What you will do
List all lines of the data containing the word "time".

[Saved data entries]
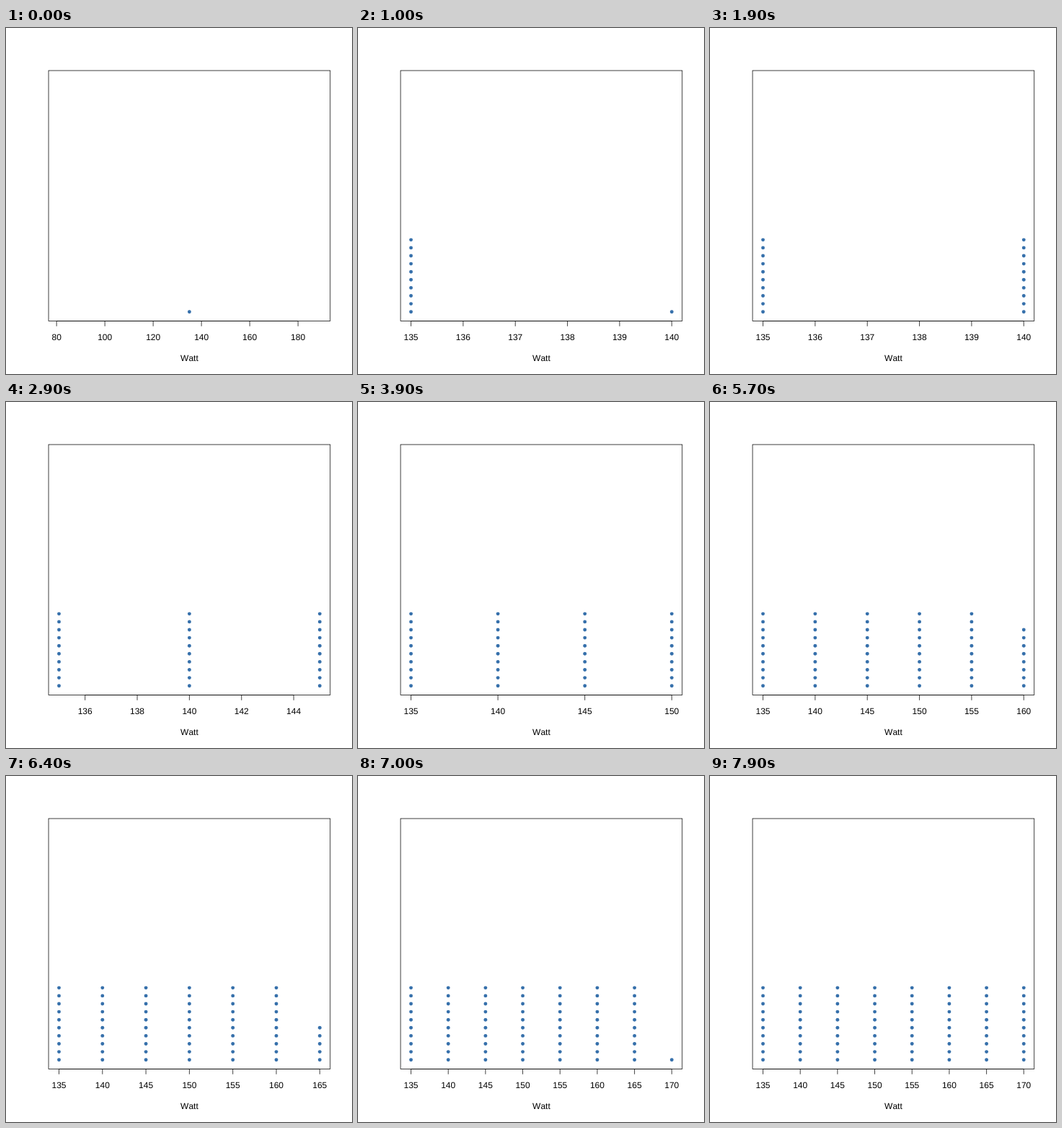
Write an HTML page that moves like this. It is 480x480 px and loops after 8 s.

```html
<!DOCTYPE html>
<html lang="en">
<head>
<meta charset="utf-8">
<title>Growing dot plot</title>
<style>
  html, body { margin: 0; width: 100%; height: 100%; overflow: hidden; background: #fff; }
  svg { display: block; width: 480px; height: 480px; }
  text {
    font: 12px "Liberation Sans", Arial, sans-serif;
    font-kerning: none;
    text-anchor: middle;
    text-rendering: geometricPrecision;
  }
  .lines { fill: none; stroke: #000; stroke-width: 0.75; }
  #dots { fill: #3670ab; }
</style>
</head>
<body>
<svg viewBox="0 0 480 480">
  <g id="dots"></g>
  <rect class="lines" x="59.04" y="59.04" width="390.72" height="347.52"/>
  <path id="axis" class="lines"/>
  <g id="labels"></g>
  <text x="254.4" y="462">Watt</text>
</svg>
<script>
  const LOOP = 8000, STEP = 100, PER_COLUMN = 10;
  const LEFT = 59.04, WIDTH = 390.72, BOTTOM = 406.56, HEIGHT = 347.52;
  const PAD = 0.04 / 1.08;               // axis margin as a share of the panel
  const FIRST = 135, GAP = 5, MAX_COUNT = 30;
  const RADIUS = 2.45, TICK = 7.2;
  const AXES = [[80, 20], [135, 1], [136, 2]];  // first tick and tick spacing
  const get = id => document.getElementById(id);

  const yOf = count =>
    BOTTOM - HEIGHT * (PAD + (1 - 2 * PAD) * (count - 1) / (MAX_COUNT - 1));

  function draw(total) {
    const last = Math.floor((total - 1) / PER_COLUMN);
    const min = last ? FIRST : FIRST * 0.6;
    const max = last ? FIRST + GAP * last : FIRST * 1.4;
    const xOf = v => LEFT + WIDTH * (PAD + (1 - 2 * PAD) * (v - min) / (max - min));

    let dots = "";
    for (let i = 0; i < total; i++) {
      const x = xOf(FIRST + GAP * Math.floor(i / PER_COLUMN));
      const y = yOf(i % PER_COLUMN + 1);
      dots += `<circle cx="${x.toFixed(2)}" cy="${y.toFixed(2)}" r="${RADIUS}"/>`;
    }

    const [start, spacing] = AXES[last] || [FIRST, GAP];
    const end = start + spacing * Math.floor((max - start) / spacing);
    let axis = `M${xOf(start)} ${BOTTOM}H${xOf(end)}`, labels = "";
    for (let v = start; v <= end; v += spacing) {
      const x = xOf(v).toFixed(2);
      axis += `M${x} ${BOTTOM}v${TICK}`;
      labels += `<text x="${x}" y="433">${v}</text>`;
    }

    get("dots").innerHTML = dots;
    get("axis").setAttribute("d", axis);
    get("labels").innerHTML = labels;
  }

  let shown = 0;
  const began = performance.now();

  function tick() {
    const time = Math.max(0, performance.now() - began) % LOOP;
    const total = Math.floor(time / STEP) + 1;
    if (total !== shown) draw(shown = total);
    requestAnimationFrame(tick);
  }
  tick();
</script>
</body>
</html>
```
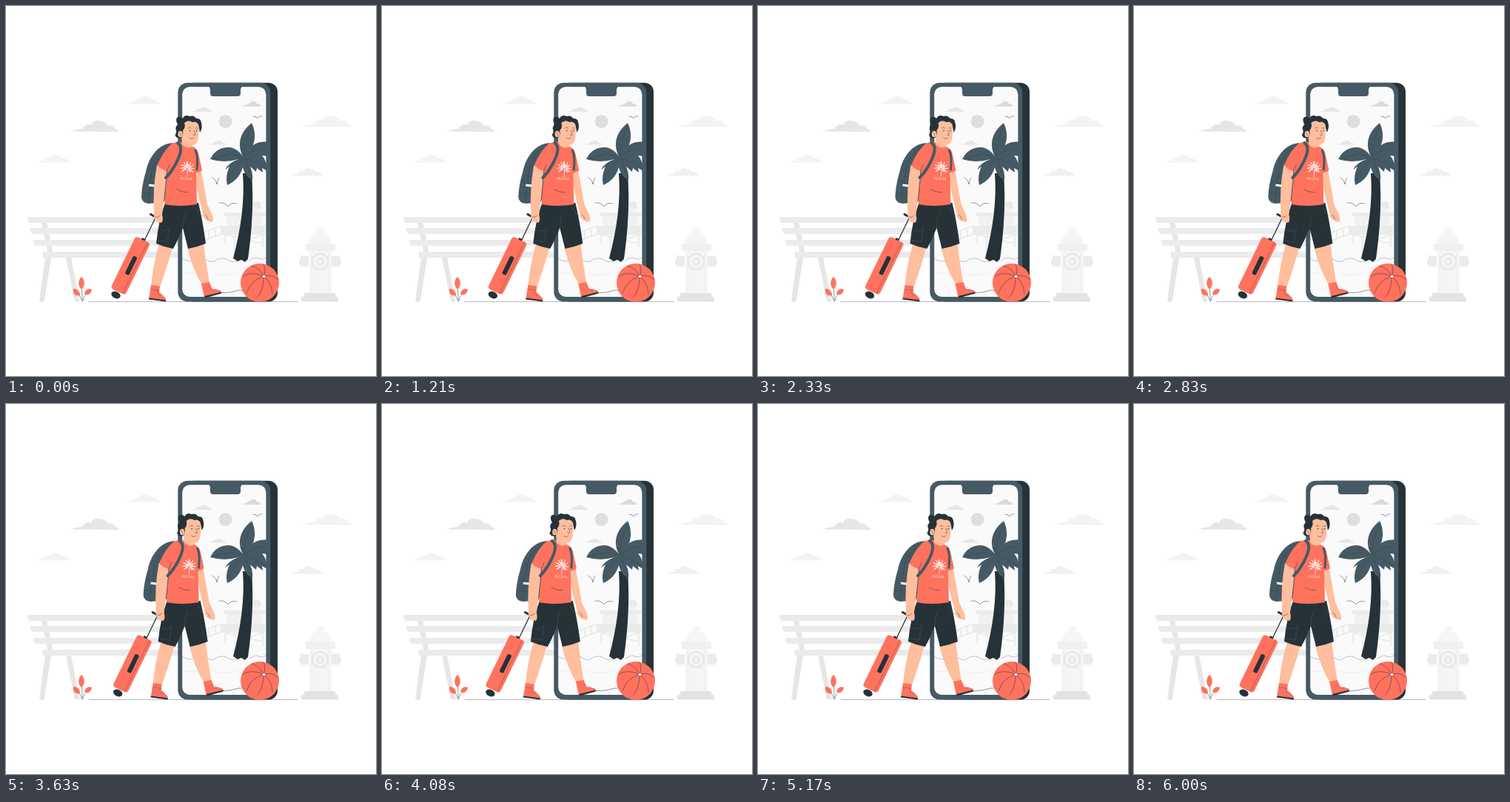
These frames come from a looping animation (500 px wide and 500 px high, 6.04 s). An HTML page:

```html
<!DOCTYPE html>
<html lang="en">
<head>
<meta charset="utf-8">
<title>Traveller</title>
<style>
html, body { margin: 0; width: 100%; height: 100%; overflow: hidden; background: #fff; }
svg { display: block; width: 100vw; height: 100vh; }
.red { fill: #ff725e; }
.dark { fill: #263238; }
.slate { fill: #455a64; }
.skin { fill: #ffbe9d; }
.line, .vein { fill: none; stroke: #263238; stroke-linecap: round; stroke-linejoin: round; }
.line { stroke-width: .5; }
.vein { stroke-width: .4; opacity: .7; }
</style>
</head>
<body>
<svg viewBox="0 0 500 500">
  <defs>
    <path id="cloud" d="M0 15.5Q5 12 15 12Q18 5 26 7Q30 0 38 2Q46 2 49 8Q58 7 59 12Q64 13 64 16Z"/>
    <clipPath id="screen"><rect x="238" y="109" width="116" height="284" rx="11"/></clipPath>
  </defs>

  <g id="clouds"></g>

  <g id="bench" fill="#e6e6e6">
    <path d="M47 288L54 288L64 336L57 336Z"/>
    <path d="M53 340H61L51.500 399.500H45ZM81 340H88L99.500 399.500H93Z"/>
    <path fill="#ebebeb" d="M28 285H236V293H31ZM32 300H236V308H35ZM36 316H236V324H39ZM49 332H236V340H50Z"/>
  </g>

  <g id="hydrant" fill="#f5f5f5">
    <path d="M419 307V303Q419 300 424.500 300Q430 300 430 303V307Q439 312 440 321H409Q410 312 419 307Z"/>
    <rect x="405" y="321" width="40" height="10" rx="2" fill="#f0f0f0"/>
    <rect x="410" y="331" width="30" height="58"/>
    <path fill="#ebebeb" d="M409 338H399V335H398V354H399V352H409ZM440 338H450V335H451V354H450V352H440ZM396 342H398V349H396ZM451 342H453V349H451Z"/>
    <path fill="#e3e3e3" d="M403 388H445V393H449V399.500H399V393H403Z"/>
    <path d="M413 333V387M436 333V387" stroke="#ebebeb" stroke-width=".7"/>
    <circle cx="424.500" cy="345.500" r="11.500" fill="#e6e6e6"/>
    <circle cx="424.500" cy="345.500" r="9.500"/>
    <circle cx="424.500" cy="345.500" r="5" fill="#e3e3e3"/>
    <circle cx="424.500" cy="345.500" r="3"/>
  </g>

  <g id="plant">
    <path class="line" d="M103 399C103 386 102 378 102 374M103 398Q100 392 96 387M104 398Q105 391 111 386"/>
    <path class="red" d="M102 383C96 378 98 369 102 366C107 370 107 379 102 383ZM100 391C92 393 90 386 91 382C97 382 100 386 100 391ZM106 389C107 383 112 381 116 383C115 389 111 392 106 389Z"/>
  </g>

  <path class="line" opacity=".65" d="M112 399.600H394"/>

  <g id="phone">
    <rect class="dark" x="242" y="103.700" width="125" height="295.800" rx="12"/>
    <rect class="slate" x="232.300" y="103.700" width="125" height="295.800" rx="13"/>
    <rect x="238.200" y="109.200" width="113.200" height="283.800" rx="10" fill="#fafafa"/>
    <path class="slate" d="M272 108H321Q317 109 317 114V118Q317 122 313 122H280Q276 122 276 118V114Q276 109 272 108Z"/>
    <g clip-path="url(#screen)">
      <circle cx="296.500" cy="156" r="9" fill="#dedede"/>
      <g id="rays" stroke="#ededed" stroke-width=".5"></g>
      <g id="house" fill="none" stroke="#e8e8e8" stroke-width="1.500">
        <path fill="#ebebeb" stroke="none" d="M320 273L325 264H342L346 273ZM294 279H350V284H294ZM290 297H350V309H290Z"/>
        <path fill="#f1f1f1" stroke="none" d="M298 284H346V297H298ZM324 273H343V279H324Z"/>
        <path d="M296 309V322M309 309V338M347 309V326M296 309L347 321M347 309L309 322"/>
        <path d="M291 297L265 307M291 308L265 318M283 300V311M274 303V314"/>
      </g>
      <path class="vein" d="M238 341Q248 348 256 343Q264 337 271 343Q278 349 286 342Q294 339 301 344Q307 348 314 344M329 344Q336 338 342 341Q347 344 352 339"/>
      <path fill="none" stroke="#e3e3e3" stroke-width=".6" d="M240 362Q252 359 262 363M278 361Q296 367 315 359"/>
      <path class="line" d="M279 386Q296 389 307 386Q314 383 322 384"/>
      <path class="line" d="M334 149Q338 149 340 152Q342 148 346 149M279 232Q284 235 285 241Q286 234 288 232M288 266Q296 265 300 271Q304 265 312 267"/>
      <path class="dark" d="M320 226H332C335 266 332 307 327 342L323 346L318 343L313 345L307 341C317 303 323 264 320 226Z"/>
      <path class="slate" d="M320 203C313 190 314 172 332 158C339 172 337 188 327 200C330 187 341 182 355 184V203L346 202Q353 210 353 223L346 219L347 225L339 219L338 224L330 217Q334 226 333 235Q323 231 320 218Q315 235 299 242Q296 230 302 217L296 221Q301 212 314 207Q295 213 276 207Q284 190 303 191Q313 193 320 203Z"/>
      <path class="vein" d="M321 203Q323 182 331 165M321 205Q336 190 352 194M320 204Q301 197 282 206M320 206Q307 217 300 236M323 206Q340 210 350 219M322 207Q329 221 332 231"/>
    </g>
  </g>

  <g id="ball">
    <circle class="red" cx="343" cy="374" r="26"/>
    <path class="line" d="M348 365Q342 353 332 351M347 365Q332 358 320 365M347 366Q331 370 325 388M348 367Q348 383 340 393M349 366Q359 373 360 389M350 365Q360 362 368 370M349 364Q351 354 348 349"/>
    <ellipse cx="348.500" cy="365.500" rx="2.200" ry="1.800" fill="#fff" stroke="#263238" stroke-width=".3"/>
  </g>

  <g id="traveller">
    <g id="suitcase">
      <path d="M202 286L187 317" stroke="#263238" stroke-width="1.300"/>
      <path d="M195.500 281.500L201 284.500" stroke="#263238" stroke-width="3" stroke-linecap="round"/>
      <ellipse class="dark" cx="148.500" cy="390.500" rx="6.500" ry="4.500" transform="rotate(25 148.500 390.500)"/>
      <g transform="translate(168.700 350) rotate(26)">
        <rect class="red" x="-11" y="-38" width="22" height="78" rx="4"/>
        <path class="vein" d="M7-37V39"/>
        <rect class="dark" x="-2.300" y="-13" width="6" height="27" rx="2"/>
        <rect class="dark" x="-2.500" y="-40" width="5" height="2.500"/>
      </g>
    </g>

    <g id="backpack">
      <path class="slate" d="M225 185C206 186 193 204 189 224C185 237 183 250 183 259Q184 266 193 267Q204 267 214 264L225 225Z"/>
      <path class="vein" d="M220 190Q199 200 196 230L213 234M187 235Q197 243 212 239M186 252Q197 256 212 252M196 230L192 264M203 205L215 211"/>
      <path d="M193 242L201 243" stroke="#fff" stroke-width="3"/>
    </g>

    <path class="skin" d="M245 326L267 320Q270 347 275 375L265 377Q251 353 245 326Z"/>
    <path class="skin" d="M207 321L225 326Q218 352 208 380L196 379Q198 352 207 321Z"/>
    <path class="red" d="M264 375L275 373L278 382L289 384Q292 386 290 388L268 394Z"/>
    <path class="dark" d="M268 392L291 386.500V388.500L269 394.500Z"/>
    <path class="red" d="M196 377L208 378.500L207 387L215 394Q217 397 215 399L193 396Z"/>
    <path class="dark" d="M193 394.500L216 397.500V399.500L193 396.500Z"/>
    <path class="vein" d="M204 386L208 385M205 389L210 387M207 391L212 390M275 380L278 378M277 382L281 380M280 384L285 382M196 383L206 384"/>

    <path class="dark" d="M215 266H260Q266 291 270 321Q258 326 246 328L239 300Q233 315 226 328Q214 326 203 321Q206 290 215 266Z"/>
    <path fill="none" stroke="#4b5b63" stroke-width=".5" d="M239 300Q239 288 243 280M207 302Q215 307 221 300L218 319L205 317M256 272Q261 281 265 284"/>

    <path class="skin" d="M255 222L264 223Q268 245 272 268L279 283Q281 289 279 292L274 291Q266 288 266 281L264 272Q257 248 255 222Z"/>
    <path class="red" d="M224 186Q232 182 240 185L252 190Q258 192 260 199L265 222Q261 226 257 225L258 268Q235 272 214 268L218 224Q211 222 204 216Q213 195 224 186Z"/>
    <path class="skin" d="M204 215Q210 221 217 223Q215 248 213 265L211 282Q213 290 210 293L203 291Q199 286 200 280Q198 246 204 215Z"/>
    <path class="line" d="M217 224L221 214M231 248Q238 252 246 252M202 285Q205 287 208 283M269 282Q272 284 273 288"/>
    <path fill="none" stroke="#455a64" stroke-width="4" stroke-linecap="round" d="M232 185C240 190 235 203 229 214Q223 225 216 232"/>
    <path fill="none" stroke="#455a64" stroke-width="3" stroke-linecap="round" d="M256 195Q260 203 258 221"/>

    <g id="emblem" fill="none" stroke="#fff" stroke-linecap="round">
      <g id="fronds" stroke-width="1"></g>
      <path stroke-width=".7" d="M245 230Q246 220 244 211"/>
    </g>
    <text x="243.500" y="235" text-anchor="middle" fill="#ffe3de" font-family="Lato, sans-serif" font-size="5" transform="rotate(4 243 235)">ALOHA</text>

    <g id="head">
      <path class="skin" d="M237 170L238 187Q244 194 252 190V181Z"/>
      <path class="skin" d="M237 158Q247 152 260 156Q261 169 260 178Q259 188 250 188Q240 186 237 178Z"/>
      <path class="dark" d="M237 178Q230 180 228.500 174Q231 171 230 168Q228 164 232 160Q228 153 232 150Q237 149 238.500 152Q242 146 248 149Q254 147 257 152Q263 151 264 158Q266 165 262 171L260 160Q257 155 252 157Q246 153 241 158Q243 164 239 168Q240 174 237 178Z"/>
      <ellipse class="skin" cx="235.500" cy="173" rx="3.200" ry="4.300"/>
      <path class="line" d="M246 165Q248 163 250 165M256 165L259 165M254 168Q257 174 255 175L253 174M248 178Q251 181 254 178M234 171Q237 172 236 175"/>
      <circle class="dark" cx="248.500" cy="168.500" r=".8"/>
      <circle class="dark" cx="257.500" cy="168.500" r=".8"/>
    </g>
  </g>
</svg>
<script>
const NS = 'http://www.w3.org/2000/svg';
const byId = id => document.getElementById(id);

function add(parent, tag, attrs) {
  const node = document.createElementNS(NS, tag);
  for (const key in attrs) node.setAttribute(key, attrs[key]);
  parent.appendChild(node);
}

function cloud(parent, x, y, width, height, fill) {
  add(parent, 'use', {
    href: '#cloud', fill,
    transform: `translate(${x} ${y}) scale(${width / 64} ${height / 16})`
  });
}

const sky = byId('clouds');
cloud(sky, 89, 153, 63, 17, '#e6e6e6');
cloud(sky, 163, 121, 45, 11.5, '#f3f3f3');
cloud(sky, 41, 200, 45, 11.5, '#f3f3f3');
cloud(sky, 402, 147, 65, 16.5, '#f3f3f3');
cloud(sky, 385, 218, 43, 11.5, '#f0f0f0');

const rays = byId('rays');
cloud(rays.parentNode, 251, 136, 28, 7, '#e6e6e6');
cloud(rays.parentNode, 319, 128, 26, 8, '#dadada');
cloud(rays.parentNode, 274, 181, 24, 6.5, '#e6e6e6');
for (let i = 0; i < 12; i++) {
  add(rays, 'path', { d: 'M296.5 143V139', transform: `rotate(${i * 30} 296.5 156)` });
}

// Leaf lobes fan out on both sides of the stem.
for (let i = -4; i <= 4; i++) {
  add(byId('fronds'), 'path', { d: 'M245 216Q246 213 245 210', transform: `rotate(${i * 31} 245 219)` });
  add(byId('fronds'), 'path', { d: 'M245 218V214', transform: `rotate(${i * 31 + 15} 245 220)` });
}

// Sideways shake: evenly spaced stops over six seconds, then a short rest.
const LOOP = 6040, STEP = 600, REACH = 2 / 3;
const stops = [0, -1, 2, -4, 4, -4, 4, -4, 2, -1, 0];
const smooth = p => p * p * (3 - 2 * p);

function shake(time) {
  const position = Math.min(time / STEP, stops.length - 1);
  const i = Math.min(Math.floor(position), stops.length - 2);
  return REACH * (stops[i] + (stops[i + 1] - stops[i]) * smooth(position - i));
}

const traveller = byId('traveller');
function draw() {
  const x = shake(performance.now() % LOOP);
  traveller.setAttribute('transform', `translate(${x.toFixed(3)} 0)`);
  requestAnimationFrame(draw);
}
draw();
</script>
</body>
</html>
```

Output for this task
    const time = Math.max(0, performance.now() - began) % LOOP;
    const total = Math.floor(time / STEP) + 1;
function shake(time) {
  const position = Math.min(time / STEP, stops.length - 1);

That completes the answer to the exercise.